[en] The excitatory amino acid neurotransmission within the amygdala has been implicated in learning associations between external stimuli and intrinsic reward values such that it may play a key role in conditioned drug effects. In the present studies, the responses of the excitatory amino acids, aspartate and glutamate together with the neuromodulatory sulphonated amino acid taurine, within the basolateral amygdala, to an odor cue repeatedly associated with acute ethanol injections (2g/kg, IP) have been investigated by a microdialysis technique combined with HPLC-EC analysis. After presentation of the ethanol-conditioned stimulus, a single IP saline injection induced an immediate and significant increase in the taurine microdialysate content which could be related to the neuromodulatory action of taurine. Furthermore, when the conditioned stimulus was combined with the ethanol injection (2g/kg, IP), significant increases in both taurine and glutamate microdialysate content were observed and indicated a learned compensatory response to counteract the acute effects of ethanol.

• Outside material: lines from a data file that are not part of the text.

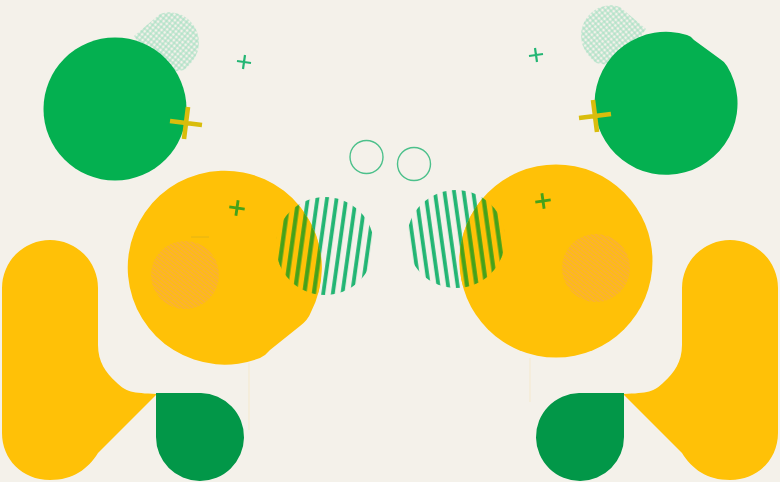
<!DOCTYPE html>
<html lang="en">
<head>
<meta charset="utf-8">
<title>Geometric background</title>
<style>
:root {
  --paper: #f4f1ea;
  --green: #04b050;
  --leaf: #029748;
  --amber: #ffc107;
  --stripe: #22b573;
  --stripe-over: #46a21a;
  --mint: #86d8b2;
  --gold: #d9bd0c;
  --peach: #f9ae3a;
  --hairline: #f5e9cd;
}
html, body { margin: 0; background: var(--paper); overflow: hidden; }
.canvas { display: block; width: 780px; height: 482px; background: var(--paper); }
.green { fill: var(--green); }
.amber { fill: var(--amber); }
.leaf { fill: var(--leaf); }
.ring { fill: none; stroke: var(--stripe); stroke-width: 1.4; opacity: .8; }
.plus { fill: none; stroke: var(--stripe); stroke-width: 2.2; }
.plus-over { fill: none; stroke: var(--stripe-over); stroke-width: 2.6; }
.plus-gold { fill: none; stroke: var(--gold); stroke-width: 4.6; }
.hairline { stroke: var(--hairline); stroke-width: 1; }
.dash { stroke: #e3b414; stroke-width: 1; }
</style>
</head>
<body>
<svg class="canvas" viewBox="0 0 780 482" role="img" aria-label="Abstract pattern of green and amber circles, striped discs and rounded shapes">
  <defs>
    <pattern id="stripes" width="9.5" height="20" patternUnits="userSpaceOnUse" patternTransform="translate(325 246) rotate(8)">
      <rect x="3" width="3.8" height="20" fill="var(--stripe)"/>
    </pattern>
    <pattern id="stripes-over" width="9.5" height="20" patternUnits="userSpaceOnUse" patternTransform="translate(325 246) rotate(8)">
      <rect x="3" width="4.2" height="20" fill="var(--stripe-over)"/>
    </pattern>
    <pattern id="mesh" width="4" height="4" patternUnits="userSpaceOnUse" patternTransform="rotate(40)">
      <path d="M0 1H4M1 0V4" stroke="var(--mint)" stroke-width="1.1" opacity=".75"/>
    </pattern>
    <pattern id="hatch" width="3" height="3" patternUnits="userSpaceOnUse" patternTransform="rotate(38)">
      <rect width="3" height="1.7" fill="var(--peach)"/>
    </pattern>
    <clipPath id="left-disc"><circle cx="225" cy="268" r="96.5"/></clipPath>
    <g id="striped-disc">
      <circle cx="325" cy="246" r="49" fill="url(#stripes)"/>
      <g clip-path="url(#left-disc)">
        <circle cx="325" cy="246" r="49" class="amber"/>
        <circle cx="325" cy="246" r="49" fill="url(#stripes-over)"/>
      </g>
    </g>
    <path id="mesh-disc" d="M134 36L160 14Q170 10 182 15Q198 24 199 42Q199 58 184 70L160 74Z" fill="url(#mesh)"/>
    <path id="plus" d="M-7 -1L7 1M1 -7L-1 7"/>
    <path id="plus-large" d="M-16 -2L16 2M2 -16L-2 16"/>
    <g id="corner">
      <path class="amber" d="M2 288A48 48 0 0 1 98 288V345C98 362 106 373 116 382C126 392 132 393 157 394L98 453C88 469 73 480 50 480C22 480 2 459 2 433Z"/>
      <path class="leaf" d="M156 393H201A44 44 0 1 1 156 437Z"/>
    </g>
  </defs>

  <g id="left-group">
    <use href="#mesh-disc"/>
    <circle class="green" cx="115" cy="109" r="71.5"/>
    <path class="amber" d="M260 358A97 97 0 1 1 311 312Q308 320 300 326L270 350Q266 355 260 358Z"/>
    <circle cx="185" cy="275" r="34" fill="url(#hatch)"/>
    <path class="dash" d="M191 237H209"/>
    <use href="#striped-disc"/>
    <use href="#plus" class="plus" transform="translate(244 62)"/>
    <use href="#plus" class="plus-over" transform="translate(237 208) scale(1.1)"/>
    <use href="#plus-large" class="plus-gold" transform="translate(186 123)"/>
    <path class="hairline" d="M249 363V430"/>
    <use href="#corner"/>
  </g>

  <g id="right-group">
    <use href="#mesh-disc" transform="matrix(-1 0 0 1 780 -7)"/>
    <path class="green" d="M687 35A71.5 71.5 0 1 0 727 66Q725 62 720 59L694 40Q691 36 687 35Z"/>
    <circle class="amber" cx="556" cy="261" r="96.5"/>
    <circle cx="596" cy="268" r="34" fill="url(#hatch)"/>
    <use href="#striped-disc" transform="matrix(-1 0 0 1 781 -7)"/>
    <use href="#plus" class="plus" transform="translate(536 55) scale(-1 1)"/>
    <use href="#plus" class="plus-over" transform="translate(543 201) scale(-1.1 1.1)"/>
    <use href="#plus-large" class="plus-gold" transform="translate(595 116) scale(-1 1)"/>
    <path class="hairline" d="M530 358V402"/>
    <use href="#corner" transform="matrix(-1 0 0 1 780 0)"/>
  </g>

  <g id="rings">
    <circle class="ring" cx="366.5" cy="157" r="16.5"/>
    <circle class="ring" cx="414" cy="164" r="16.5"/>
  </g>
</svg>
</body>
</html>
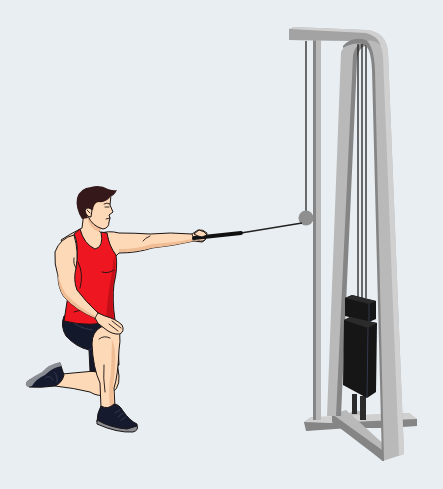
<!DOCTYPE html>
<html lang="en">
<head>
<meta charset="utf-8">
<title>Half-kneeling cable exercise</title>
<style>
:root {
  --backdrop: #e8eef2;
  --steel: #b9b9b9;
  --steel-light: #d0d0d0;
  --steel-mid: #a3a3a3;
  --steel-dark: #858585;
  --weight: #161616;
  --weight-top: #2b2b2b;
  --skin: #fdd9b8;
  --skin-shade: #f0bd95;
  --hair: #35191a;
  --vest: #ee1620;
  --vest-shade: #c30f18;
  --shorts: #14182b;
  --shoe: #151a2e;
  --sole: #8b8d94;
  --ink: #1c1514;
}
html, body { margin: 0; height: 100%; overflow: hidden; background: var(--backdrop); }
svg { display: block; width: 443px; height: 489px; background: var(--backdrop); }
.light { fill: var(--steel-light); }
.steel { fill: var(--steel); }
.mid { fill: var(--steel-mid); }
.dark { fill: var(--steel-dark); }
.weight { fill: var(--weight); }
.weight-top { fill: var(--weight-top); }
.cable { fill: none; stroke: #222; stroke-width: 1.3; }
.skin { fill: var(--skin); }
.shade { fill: var(--skin-shade); }
.hair { fill: var(--hair); }
.vest { fill: var(--vest); }
.vest-shade { fill: var(--vest-shade); }
.shorts { fill: var(--shorts); }
.shoe { fill: var(--shoe); }
.sole { fill: var(--sole); }
.outlined { stroke: var(--ink); stroke-width: 1; stroke-linejoin: round; }
.line { fill: none; stroke: var(--ink); stroke-width: .9; stroke-linecap: round; stroke-linejoin: round; }
.fold { fill: none; stroke: #3b415c; stroke-width: .8; stroke-linecap: round; }
</style>
</head>
<body>
<svg viewBox="0 0 443 489" role="img" aria-label="Man kneeling on one knee, holding the handle of a cable machine with a straight arm">
  <g id="cable-machine">
    <g id="base">
      <polygon class="steel" points="304,422 311,417 345,417 354,410 364,412 366,415 409,413 417,419 417,426 386,427 330,427 307,431"/>
      <polygon class="light" points="304,422 311,417 409,413 417,419 330,424"/>
      <polygon class="dark" points="304,422 330,423 417,419 417,426 386,428 350,428 306,431"/>
      <polygon class="steel" points="332,414 346,410 388,448 382,461"/>
      <polygon class="dark" points="332,414 382,450 383,461 332,422"/>
    </g>
    <g id="pulley-post">
      <rect class="steel" x="313" y="38" width="8" height="382"/>
      <rect class="dark" x="313" y="38" width="3" height="382"/>
    </g>
    <g id="rear-leg">
      <path class="steel" d="M341 52 Q348 38 366 40 L366 45 Q357 45 355 58 L339 416 L327 416 Z"/>
      <path class="dark" d="M353 56 Q355 43 366 43 L366 46 Q359 46 357 60 L341 416 L336 416 Z"/>
    </g>
    <g id="weight-stack">
      <path class="cable" d="M358 44V298M362 44V298M366 42V298"/>
      <rect class="weight-top" x="352" y="394" width="5" height="20"/>
      <rect class="weight-top" x="360" y="396" width="6" height="24"/>
      <polygon class="weight" points="345,298 352,295 376,301 376,319 369,322 345,316"/>
      <polygon class="weight-top" points="345,298 352,295 376,301 369,304"/>
      <polygon class="weight" points="344,320 350,317 377,323 376,392 367,398 343,385"/>
      <polygon class="weight-top" points="344,320 350,317 377,323 368,328"/>
      <path class="fold" d="M368 328 367 397M369 304V321"/>
    </g>
    <g id="front-frame">
      <path class="steel" d="M289 29 L294 27 L367 30 Q386 32 388 52 L404 454 L383 461 L374 70 Q373 46 364 41 L289 40 Z"/>
      <path class="light" d="M289 29 L294 27 L367 30 Q386 32 388 52 L404 454 L399 456 L383 56 Q381 38 366 35 Z"/>
      <path class="mid" d="M289 29 L366 33 Q378 36 381 46 Q375 39 364 41 L289 40 Z"/>
      <path class="dark" d="M343 46 Q352 36 366 40 Q374 46 375 70 L384 461 L382 461 L372 70 Q371 48 364 44 Q352 42 343 48 Z"/>
    </g>
    <g id="pulley">
      <path class="cable" d="M306 41V212"/>
      <circle cx="306" cy="218" r="7.5" fill="#8f8f8f"/>
    </g>
  </g>

  <g id="athlete">
    <g id="kneeling-leg">
      <path class="skin outlined" d="M95 371 L62 374 L55 386 Q74 388 90 392 Q98 397 107 395 Q120 391 119 376 L117 362 Z"/>
      <path class="shoe outlined" d="M60 363 Q50 366 43 373 Q35 377 28 381 Q25 384 29 387 Q40 388 55 386 Q62 383 64 375 Z"/>
      <path class="sole" d="M60 362 Q49 364 42 372 Q34 376 27 381 Q24 385 28 387 L32 386 Q36 379 45 375 Q53 367 62 366 Z"/>
      <path class="fold" d="M45 378 Q50 374 53 380M54 372 Q58 375 57 382"/>
    </g>
    <g id="shorts">
      <path class="shorts outlined" d="M64 316 Q60 326 66 336 Q76 347 89 350 L90 371 Q105 375 119 365 L117 322 L98 311 Z"/>
      <path class="fold" d="M70 320 Q78 328 92 330M89 350 Q98 346 101 340M95 356 Q104 358 112 352"/>
    </g>
    <g id="front-leg">
      <path class="skin outlined" d="M92 344 Q92 332 101 327 L116 324 Q122 332 119 350 Q118 376 114 388 L115 407 Q108 412 101 408 L100 383 Q93 368 92 344 Z"/>
      <path class="shade" d="M112 340 Q118 350 113 386 L114 406 L110 407 Q108 388 111 372 Z"/>
      <path class="line" d="M99 339 Q104 335 110 338M104 365 Q103 378 105 392"/>
      <path class="shoe outlined" d="M101 406 Q97 413 97 422 Q110 430 128 431 Q139 430 137 424 Q130 421 123 411 Q119 404 114 404 Q108 410 101 406 Z"/>
      <path class="sole outlined" d="M97 420 Q111 428 127 429 L137 426 Q139 430 133 432 Q117 433 97 424 Z"/>
      <path class="fold" d="M115 413 120 410M118 417 123 413M121 420 126 417"/>
    </g>
    <g id="reaching-arm">
      <path class="skin outlined" d="M99 234 Q108 230 119 233 Q135 233 150 234 Q170 232 192 234 L198 230 Q203 229 207 233 Q206 241 202 242 L194 241 Q172 246 152 248 Q137 253 119 253 L110 262 Z"/>
      <path class="shade" d="M119 249 Q138 249 152 244 Q173 243 192 239 L194 241 Q172 246 152 248 Q137 252 119 252 Z"/>
      <path class="line" d="M192 234 Q194 237 193 240M150 236 Q145 238 143 241"/>
    </g>
    <g id="neck-and-chest">
      <path class="skin outlined" d="M84 212 L82 228 Q70 234 61 240 L74 262 L108 262 L108 238 L99 231 L102 226 Z"/>
      <path class="shade" d="M87 216 Q94 227 102 228 L99 232 Q89 228 87 216 Z"/>
    </g>
    <g id="vest">
      <path class="vest outlined" d="M74 234 L80 229 Q84 244 95 249 Q104 247 101 232 L107 233 Q109 246 116 255 Q118 268 114 284 Q112 300 115 320 Q92 328 64 321 Q68 300 69 280 Q78 268 77 254 Q78 242 74 234 Z"/>
      <path class="vest-shade" d="M114 256 Q117 268 113 284 Q111 301 114 320 L106 322 Q107 300 110 284 Q113 269 114 256 Z"/>
      <path class="line" d="M78 262 Q84 274 80 288M102 272 Q108 274 114 270M74 312 Q84 310 90 304"/>
    </g>
    <g id="resting-arm">
      <path class="skin outlined" d="M74 235 Q60 238 55 252 Q54 264 58 276 Q58 288 64 297 Q76 310 95 318 Q97 324 104 328 Q112 335 120 334 Q125 331 122 325 Q116 319 105 316 L98 313 Q86 302 77 290 Q73 280 76 268 Q79 252 74 235 Z"/>
      <path class="shade" d="M56 262 Q58 282 66 294 Q78 307 95 316 L95 318 Q76 310 64 297 Q58 288 58 276 Z"/>
      <path class="line" d="M76 268 Q73 264 74 258M95 318 98 313M109 324 118 331M112 321 121 328"/>
    </g>
    <g id="head">
      <path class="skin outlined" d="M85 202 Q82 211 88 216 Q92 226 103 229 Q109 228 109 222 L110 218 L109 215 L113 212 L110 205 L111 195 L98 193 Z"/>
      <path class="hair" d="M82 219 Q75 208 77 198 Q80 188 91 187 Q100 184 108 189 Q114 191 117 190 Q114 196 111 196 Q106 203 99 202 Q94 202 93 210 L90 209 Q86 206 85 211 Q87 215 88 218 Z"/>
      <path class="skin outlined" d="M92 210 Q88 206 85 210 Q86 217 91 217 Z"/>
      <path class="line" d="M104 204 Q107 202 110 204M105 207 109 207M106 219 110 218M87 210 90 213"/>
    </g>
  </g>

  <g id="handle">
    <path class="cable" d="M241 233 L302 223"/>
    <path d="M194 238 L241 233" fill="none" stroke="#111" stroke-width="4" stroke-linecap="round"/>
    <path class="skin outlined" d="M194 234 L199 230 Q205 231 207 235 L202 237 L198 236 Z"/>
    <path class="line" d="M198 241 Q204 242 206 239"/>
  </g>
</svg>
</body>
</html>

These results demonstrate that changes in amygdala extracellular glutamate and taurine concentrations can be conditioned to ethanol-associated stimuli and are therefore probably implicated in the phenomenon of environmental-dependent tolerance to ethanol.
Centre de Neurosciences Cognitives et Comportementales